[WORK REQUIRED] For these records, count the lines containing the word "body" and respond with the number alone.

[MATERIAL FOR THIS EXERCISE]

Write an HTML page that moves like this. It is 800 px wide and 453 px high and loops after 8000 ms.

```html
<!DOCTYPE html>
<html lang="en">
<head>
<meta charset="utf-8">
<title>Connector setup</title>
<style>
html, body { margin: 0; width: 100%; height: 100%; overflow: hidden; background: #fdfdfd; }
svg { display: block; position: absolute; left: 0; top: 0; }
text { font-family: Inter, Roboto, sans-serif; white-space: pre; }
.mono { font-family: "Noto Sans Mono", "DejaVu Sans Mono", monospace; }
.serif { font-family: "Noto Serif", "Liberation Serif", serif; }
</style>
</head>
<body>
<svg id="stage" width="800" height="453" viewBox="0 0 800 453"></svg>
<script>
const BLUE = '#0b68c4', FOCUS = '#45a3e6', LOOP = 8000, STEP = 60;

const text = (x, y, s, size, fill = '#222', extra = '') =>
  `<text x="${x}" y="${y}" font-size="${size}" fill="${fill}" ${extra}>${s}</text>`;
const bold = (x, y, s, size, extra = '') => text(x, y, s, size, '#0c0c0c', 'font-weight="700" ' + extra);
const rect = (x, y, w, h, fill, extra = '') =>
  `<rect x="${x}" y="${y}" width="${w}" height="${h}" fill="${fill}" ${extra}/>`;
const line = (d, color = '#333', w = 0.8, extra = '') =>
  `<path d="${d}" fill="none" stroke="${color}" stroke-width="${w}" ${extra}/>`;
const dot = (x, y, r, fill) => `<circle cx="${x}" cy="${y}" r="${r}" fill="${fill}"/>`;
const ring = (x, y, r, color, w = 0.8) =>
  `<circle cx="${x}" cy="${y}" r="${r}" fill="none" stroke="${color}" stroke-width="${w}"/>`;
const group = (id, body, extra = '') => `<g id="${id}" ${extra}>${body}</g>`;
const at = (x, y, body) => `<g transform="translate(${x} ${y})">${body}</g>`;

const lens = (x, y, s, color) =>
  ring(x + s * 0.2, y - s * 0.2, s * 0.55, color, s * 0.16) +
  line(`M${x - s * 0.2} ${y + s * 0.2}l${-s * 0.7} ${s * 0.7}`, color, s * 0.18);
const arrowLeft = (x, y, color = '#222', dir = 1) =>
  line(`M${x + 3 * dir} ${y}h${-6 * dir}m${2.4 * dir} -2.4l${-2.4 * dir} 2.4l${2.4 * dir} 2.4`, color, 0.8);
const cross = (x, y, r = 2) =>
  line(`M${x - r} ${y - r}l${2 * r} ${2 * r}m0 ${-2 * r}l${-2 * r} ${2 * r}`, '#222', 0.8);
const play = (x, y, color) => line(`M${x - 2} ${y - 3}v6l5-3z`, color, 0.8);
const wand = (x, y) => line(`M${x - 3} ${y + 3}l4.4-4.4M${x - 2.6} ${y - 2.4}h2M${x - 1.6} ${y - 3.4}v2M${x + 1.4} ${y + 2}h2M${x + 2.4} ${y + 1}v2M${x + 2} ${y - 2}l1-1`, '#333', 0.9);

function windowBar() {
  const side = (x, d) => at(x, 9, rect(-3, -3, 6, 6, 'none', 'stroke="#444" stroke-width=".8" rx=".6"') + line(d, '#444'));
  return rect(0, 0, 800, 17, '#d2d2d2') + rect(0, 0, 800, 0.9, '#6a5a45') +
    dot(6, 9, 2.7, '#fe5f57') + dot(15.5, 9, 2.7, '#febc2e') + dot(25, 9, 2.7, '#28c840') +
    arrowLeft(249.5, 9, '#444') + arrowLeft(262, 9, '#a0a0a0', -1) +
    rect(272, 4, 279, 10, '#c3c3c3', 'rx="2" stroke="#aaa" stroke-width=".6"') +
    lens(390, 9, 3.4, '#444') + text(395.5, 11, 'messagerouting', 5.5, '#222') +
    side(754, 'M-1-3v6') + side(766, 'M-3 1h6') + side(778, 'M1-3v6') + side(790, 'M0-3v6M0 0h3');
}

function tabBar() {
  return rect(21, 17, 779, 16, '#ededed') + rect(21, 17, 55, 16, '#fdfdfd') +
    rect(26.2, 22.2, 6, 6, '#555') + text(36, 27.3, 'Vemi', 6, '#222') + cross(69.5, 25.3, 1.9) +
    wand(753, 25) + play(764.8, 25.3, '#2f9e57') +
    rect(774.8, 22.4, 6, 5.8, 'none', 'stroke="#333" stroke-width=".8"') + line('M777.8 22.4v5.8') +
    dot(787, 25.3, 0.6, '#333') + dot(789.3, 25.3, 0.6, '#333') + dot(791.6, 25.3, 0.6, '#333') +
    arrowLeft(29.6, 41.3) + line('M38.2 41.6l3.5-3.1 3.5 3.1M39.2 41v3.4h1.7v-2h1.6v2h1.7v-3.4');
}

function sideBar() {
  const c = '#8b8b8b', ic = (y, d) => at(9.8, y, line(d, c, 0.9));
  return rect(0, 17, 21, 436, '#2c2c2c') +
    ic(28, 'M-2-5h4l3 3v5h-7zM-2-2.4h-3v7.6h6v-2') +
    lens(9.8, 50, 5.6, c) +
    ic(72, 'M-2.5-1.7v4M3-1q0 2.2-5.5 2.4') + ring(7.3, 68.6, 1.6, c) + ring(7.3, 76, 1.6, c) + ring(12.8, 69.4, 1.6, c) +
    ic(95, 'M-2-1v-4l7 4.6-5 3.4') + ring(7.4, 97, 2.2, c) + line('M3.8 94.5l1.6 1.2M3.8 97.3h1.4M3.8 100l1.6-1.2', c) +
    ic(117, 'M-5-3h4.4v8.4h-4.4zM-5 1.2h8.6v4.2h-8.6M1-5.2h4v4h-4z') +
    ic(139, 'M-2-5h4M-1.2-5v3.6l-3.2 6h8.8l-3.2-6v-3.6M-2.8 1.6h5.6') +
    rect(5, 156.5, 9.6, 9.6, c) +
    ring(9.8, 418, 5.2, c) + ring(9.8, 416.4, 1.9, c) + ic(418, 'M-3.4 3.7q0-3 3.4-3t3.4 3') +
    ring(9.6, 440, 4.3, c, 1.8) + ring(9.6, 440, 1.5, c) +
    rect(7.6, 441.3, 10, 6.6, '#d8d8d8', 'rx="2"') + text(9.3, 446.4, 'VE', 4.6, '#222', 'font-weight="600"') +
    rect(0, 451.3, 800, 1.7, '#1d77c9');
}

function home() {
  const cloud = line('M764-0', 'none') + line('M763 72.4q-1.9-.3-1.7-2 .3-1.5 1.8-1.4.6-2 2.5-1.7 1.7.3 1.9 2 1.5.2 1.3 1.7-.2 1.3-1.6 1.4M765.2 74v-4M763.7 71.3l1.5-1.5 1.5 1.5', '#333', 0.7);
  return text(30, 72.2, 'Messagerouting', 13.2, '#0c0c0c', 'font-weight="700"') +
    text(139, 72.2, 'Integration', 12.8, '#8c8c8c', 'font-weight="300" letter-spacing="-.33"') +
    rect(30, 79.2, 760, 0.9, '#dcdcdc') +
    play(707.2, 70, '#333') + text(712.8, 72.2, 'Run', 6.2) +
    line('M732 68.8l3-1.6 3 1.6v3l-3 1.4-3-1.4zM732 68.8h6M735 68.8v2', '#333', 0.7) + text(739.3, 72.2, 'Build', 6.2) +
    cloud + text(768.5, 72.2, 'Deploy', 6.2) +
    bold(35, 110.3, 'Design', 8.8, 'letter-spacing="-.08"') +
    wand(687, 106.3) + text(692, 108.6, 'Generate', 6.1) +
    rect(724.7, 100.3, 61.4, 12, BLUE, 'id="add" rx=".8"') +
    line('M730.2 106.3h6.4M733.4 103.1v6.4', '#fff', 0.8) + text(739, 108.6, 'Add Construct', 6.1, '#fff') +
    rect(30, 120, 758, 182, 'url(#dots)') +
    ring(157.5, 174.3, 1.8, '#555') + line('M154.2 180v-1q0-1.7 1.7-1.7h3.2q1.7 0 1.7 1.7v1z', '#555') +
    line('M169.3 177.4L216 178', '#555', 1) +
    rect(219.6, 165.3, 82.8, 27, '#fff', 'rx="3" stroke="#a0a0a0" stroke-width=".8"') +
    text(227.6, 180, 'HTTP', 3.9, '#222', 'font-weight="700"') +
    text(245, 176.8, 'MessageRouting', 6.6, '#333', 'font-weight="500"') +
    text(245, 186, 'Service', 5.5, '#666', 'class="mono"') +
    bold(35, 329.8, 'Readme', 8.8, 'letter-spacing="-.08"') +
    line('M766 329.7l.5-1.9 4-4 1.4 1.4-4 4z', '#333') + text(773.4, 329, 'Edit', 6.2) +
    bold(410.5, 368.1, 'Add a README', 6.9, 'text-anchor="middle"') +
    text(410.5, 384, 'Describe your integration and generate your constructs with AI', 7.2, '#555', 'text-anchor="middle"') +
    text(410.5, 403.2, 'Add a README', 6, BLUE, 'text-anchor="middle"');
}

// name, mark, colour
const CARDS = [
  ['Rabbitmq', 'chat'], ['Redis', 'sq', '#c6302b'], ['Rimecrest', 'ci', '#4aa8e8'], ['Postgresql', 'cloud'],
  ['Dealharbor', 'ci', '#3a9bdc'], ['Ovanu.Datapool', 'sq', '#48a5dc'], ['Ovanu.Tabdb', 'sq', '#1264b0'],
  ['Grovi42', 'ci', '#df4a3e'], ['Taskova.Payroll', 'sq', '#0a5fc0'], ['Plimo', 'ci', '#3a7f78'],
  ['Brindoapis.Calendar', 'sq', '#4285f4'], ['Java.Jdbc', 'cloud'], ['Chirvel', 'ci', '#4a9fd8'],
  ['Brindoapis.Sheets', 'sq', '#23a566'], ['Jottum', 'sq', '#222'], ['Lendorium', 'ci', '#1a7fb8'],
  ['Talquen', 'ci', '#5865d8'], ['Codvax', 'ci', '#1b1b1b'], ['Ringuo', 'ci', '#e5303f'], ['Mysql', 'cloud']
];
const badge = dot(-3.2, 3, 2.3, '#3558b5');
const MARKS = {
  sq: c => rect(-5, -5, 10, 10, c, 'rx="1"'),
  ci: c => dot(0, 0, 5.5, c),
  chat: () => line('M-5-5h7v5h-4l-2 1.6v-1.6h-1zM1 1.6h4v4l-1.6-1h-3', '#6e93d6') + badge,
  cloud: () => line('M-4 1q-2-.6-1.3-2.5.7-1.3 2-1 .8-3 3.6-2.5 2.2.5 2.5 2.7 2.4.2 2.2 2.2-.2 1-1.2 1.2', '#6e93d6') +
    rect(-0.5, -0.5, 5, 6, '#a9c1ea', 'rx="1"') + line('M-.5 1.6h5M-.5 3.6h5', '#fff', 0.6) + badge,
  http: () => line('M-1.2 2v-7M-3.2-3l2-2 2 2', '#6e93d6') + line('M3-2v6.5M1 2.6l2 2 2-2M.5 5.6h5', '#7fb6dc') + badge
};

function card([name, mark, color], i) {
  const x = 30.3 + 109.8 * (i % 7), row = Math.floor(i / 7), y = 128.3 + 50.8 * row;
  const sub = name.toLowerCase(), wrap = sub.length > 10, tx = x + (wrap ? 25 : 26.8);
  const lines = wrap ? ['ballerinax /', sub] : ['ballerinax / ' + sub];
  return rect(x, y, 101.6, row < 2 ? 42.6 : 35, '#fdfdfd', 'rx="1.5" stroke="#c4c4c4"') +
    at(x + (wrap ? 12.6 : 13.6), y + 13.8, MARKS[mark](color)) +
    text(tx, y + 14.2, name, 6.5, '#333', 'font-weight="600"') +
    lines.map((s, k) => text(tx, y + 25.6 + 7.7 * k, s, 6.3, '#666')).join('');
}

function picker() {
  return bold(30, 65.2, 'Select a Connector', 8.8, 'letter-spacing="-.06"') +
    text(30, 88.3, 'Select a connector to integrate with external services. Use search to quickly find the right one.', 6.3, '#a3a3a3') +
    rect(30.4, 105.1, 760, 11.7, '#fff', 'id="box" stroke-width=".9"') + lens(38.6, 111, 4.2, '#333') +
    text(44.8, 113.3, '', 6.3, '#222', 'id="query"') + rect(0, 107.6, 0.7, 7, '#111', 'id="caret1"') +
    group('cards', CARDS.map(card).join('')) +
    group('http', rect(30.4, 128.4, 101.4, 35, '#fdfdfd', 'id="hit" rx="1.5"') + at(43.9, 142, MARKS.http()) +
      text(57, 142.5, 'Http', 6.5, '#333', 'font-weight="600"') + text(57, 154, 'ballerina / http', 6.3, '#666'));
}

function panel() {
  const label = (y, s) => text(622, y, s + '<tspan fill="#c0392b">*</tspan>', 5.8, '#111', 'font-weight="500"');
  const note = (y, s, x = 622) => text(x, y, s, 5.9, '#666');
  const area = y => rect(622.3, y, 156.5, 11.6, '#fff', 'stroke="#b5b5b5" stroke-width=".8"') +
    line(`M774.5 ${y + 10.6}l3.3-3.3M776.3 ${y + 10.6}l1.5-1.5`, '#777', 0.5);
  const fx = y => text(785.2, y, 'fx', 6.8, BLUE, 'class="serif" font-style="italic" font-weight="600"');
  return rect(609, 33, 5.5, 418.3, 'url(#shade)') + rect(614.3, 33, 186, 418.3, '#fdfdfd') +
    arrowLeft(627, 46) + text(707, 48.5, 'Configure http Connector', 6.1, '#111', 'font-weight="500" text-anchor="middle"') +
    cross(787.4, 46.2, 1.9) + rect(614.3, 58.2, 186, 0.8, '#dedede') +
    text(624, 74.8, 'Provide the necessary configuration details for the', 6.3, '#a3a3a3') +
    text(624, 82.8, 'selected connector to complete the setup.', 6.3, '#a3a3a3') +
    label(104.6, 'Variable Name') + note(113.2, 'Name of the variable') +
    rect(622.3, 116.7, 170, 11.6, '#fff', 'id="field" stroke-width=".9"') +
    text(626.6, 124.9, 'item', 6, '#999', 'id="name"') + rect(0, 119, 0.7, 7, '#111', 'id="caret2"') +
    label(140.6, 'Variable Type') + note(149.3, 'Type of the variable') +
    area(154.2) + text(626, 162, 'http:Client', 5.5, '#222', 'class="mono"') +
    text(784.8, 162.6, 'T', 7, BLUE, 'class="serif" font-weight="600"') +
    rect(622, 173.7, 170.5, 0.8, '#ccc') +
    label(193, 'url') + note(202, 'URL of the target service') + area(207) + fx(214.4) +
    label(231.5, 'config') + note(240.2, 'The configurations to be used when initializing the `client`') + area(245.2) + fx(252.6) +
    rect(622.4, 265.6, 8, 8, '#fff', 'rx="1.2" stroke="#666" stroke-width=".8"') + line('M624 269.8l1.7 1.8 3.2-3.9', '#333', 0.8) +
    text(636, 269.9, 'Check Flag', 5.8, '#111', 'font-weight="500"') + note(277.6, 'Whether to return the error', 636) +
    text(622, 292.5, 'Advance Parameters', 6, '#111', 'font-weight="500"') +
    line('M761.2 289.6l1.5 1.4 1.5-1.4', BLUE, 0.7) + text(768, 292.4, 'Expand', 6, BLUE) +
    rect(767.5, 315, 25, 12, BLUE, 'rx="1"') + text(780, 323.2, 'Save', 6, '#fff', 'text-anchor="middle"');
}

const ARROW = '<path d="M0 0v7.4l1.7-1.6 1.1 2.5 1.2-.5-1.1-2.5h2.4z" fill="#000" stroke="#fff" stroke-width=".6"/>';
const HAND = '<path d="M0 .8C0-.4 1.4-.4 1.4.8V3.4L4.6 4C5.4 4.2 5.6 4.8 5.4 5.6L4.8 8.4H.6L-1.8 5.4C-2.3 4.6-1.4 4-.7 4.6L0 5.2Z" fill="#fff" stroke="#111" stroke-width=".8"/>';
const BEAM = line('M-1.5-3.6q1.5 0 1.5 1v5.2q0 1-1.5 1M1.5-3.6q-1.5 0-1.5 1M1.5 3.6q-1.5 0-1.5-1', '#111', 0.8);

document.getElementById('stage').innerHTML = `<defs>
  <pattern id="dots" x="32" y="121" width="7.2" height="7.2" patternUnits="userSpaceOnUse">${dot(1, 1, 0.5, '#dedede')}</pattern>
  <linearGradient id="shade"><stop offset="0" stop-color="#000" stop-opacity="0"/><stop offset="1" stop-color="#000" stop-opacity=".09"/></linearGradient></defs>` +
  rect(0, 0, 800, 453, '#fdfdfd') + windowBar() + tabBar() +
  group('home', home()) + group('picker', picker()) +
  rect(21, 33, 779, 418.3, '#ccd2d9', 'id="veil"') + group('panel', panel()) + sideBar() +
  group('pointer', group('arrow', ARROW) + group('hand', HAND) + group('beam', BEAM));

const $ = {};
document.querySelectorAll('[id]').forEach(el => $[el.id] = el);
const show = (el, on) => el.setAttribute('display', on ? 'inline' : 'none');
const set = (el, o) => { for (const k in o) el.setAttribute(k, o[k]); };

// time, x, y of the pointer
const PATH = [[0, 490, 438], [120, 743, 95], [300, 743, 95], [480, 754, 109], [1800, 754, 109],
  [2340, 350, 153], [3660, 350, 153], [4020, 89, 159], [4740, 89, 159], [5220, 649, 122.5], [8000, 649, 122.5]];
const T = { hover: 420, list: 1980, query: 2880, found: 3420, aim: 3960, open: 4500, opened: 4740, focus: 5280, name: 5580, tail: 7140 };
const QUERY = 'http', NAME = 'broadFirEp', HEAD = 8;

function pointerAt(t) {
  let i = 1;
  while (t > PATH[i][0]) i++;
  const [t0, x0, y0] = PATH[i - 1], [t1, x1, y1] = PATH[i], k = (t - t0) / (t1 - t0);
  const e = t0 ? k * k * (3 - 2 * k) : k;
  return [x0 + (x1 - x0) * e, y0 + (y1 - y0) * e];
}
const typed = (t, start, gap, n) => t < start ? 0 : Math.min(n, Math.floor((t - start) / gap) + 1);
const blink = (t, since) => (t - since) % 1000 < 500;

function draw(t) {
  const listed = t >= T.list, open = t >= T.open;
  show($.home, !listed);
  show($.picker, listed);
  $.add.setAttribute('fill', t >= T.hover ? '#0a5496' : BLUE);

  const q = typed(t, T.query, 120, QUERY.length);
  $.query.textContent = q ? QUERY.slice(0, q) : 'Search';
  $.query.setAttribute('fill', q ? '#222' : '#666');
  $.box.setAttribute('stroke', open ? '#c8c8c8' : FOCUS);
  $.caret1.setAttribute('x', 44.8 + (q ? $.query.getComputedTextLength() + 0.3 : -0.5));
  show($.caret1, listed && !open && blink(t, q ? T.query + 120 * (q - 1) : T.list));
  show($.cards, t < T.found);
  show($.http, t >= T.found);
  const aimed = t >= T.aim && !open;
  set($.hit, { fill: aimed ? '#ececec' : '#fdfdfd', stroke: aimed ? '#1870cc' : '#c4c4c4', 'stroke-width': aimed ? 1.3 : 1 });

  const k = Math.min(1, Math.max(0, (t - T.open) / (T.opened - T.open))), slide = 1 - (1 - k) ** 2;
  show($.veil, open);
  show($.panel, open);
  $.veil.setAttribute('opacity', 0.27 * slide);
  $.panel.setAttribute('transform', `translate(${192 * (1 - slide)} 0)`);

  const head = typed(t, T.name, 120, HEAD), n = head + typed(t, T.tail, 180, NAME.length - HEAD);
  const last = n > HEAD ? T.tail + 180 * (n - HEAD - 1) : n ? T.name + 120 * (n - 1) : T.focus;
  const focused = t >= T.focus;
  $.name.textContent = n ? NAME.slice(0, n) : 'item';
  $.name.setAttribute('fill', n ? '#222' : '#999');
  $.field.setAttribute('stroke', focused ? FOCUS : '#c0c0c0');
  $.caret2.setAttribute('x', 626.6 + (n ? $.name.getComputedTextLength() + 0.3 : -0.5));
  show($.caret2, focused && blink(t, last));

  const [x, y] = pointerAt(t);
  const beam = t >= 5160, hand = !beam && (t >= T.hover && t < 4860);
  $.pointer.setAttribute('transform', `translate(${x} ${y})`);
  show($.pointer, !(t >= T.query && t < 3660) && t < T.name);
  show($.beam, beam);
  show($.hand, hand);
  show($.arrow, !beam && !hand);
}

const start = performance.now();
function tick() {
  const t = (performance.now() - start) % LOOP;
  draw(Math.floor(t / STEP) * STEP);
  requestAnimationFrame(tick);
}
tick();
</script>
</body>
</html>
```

[EXERCISE RESPONSE] 5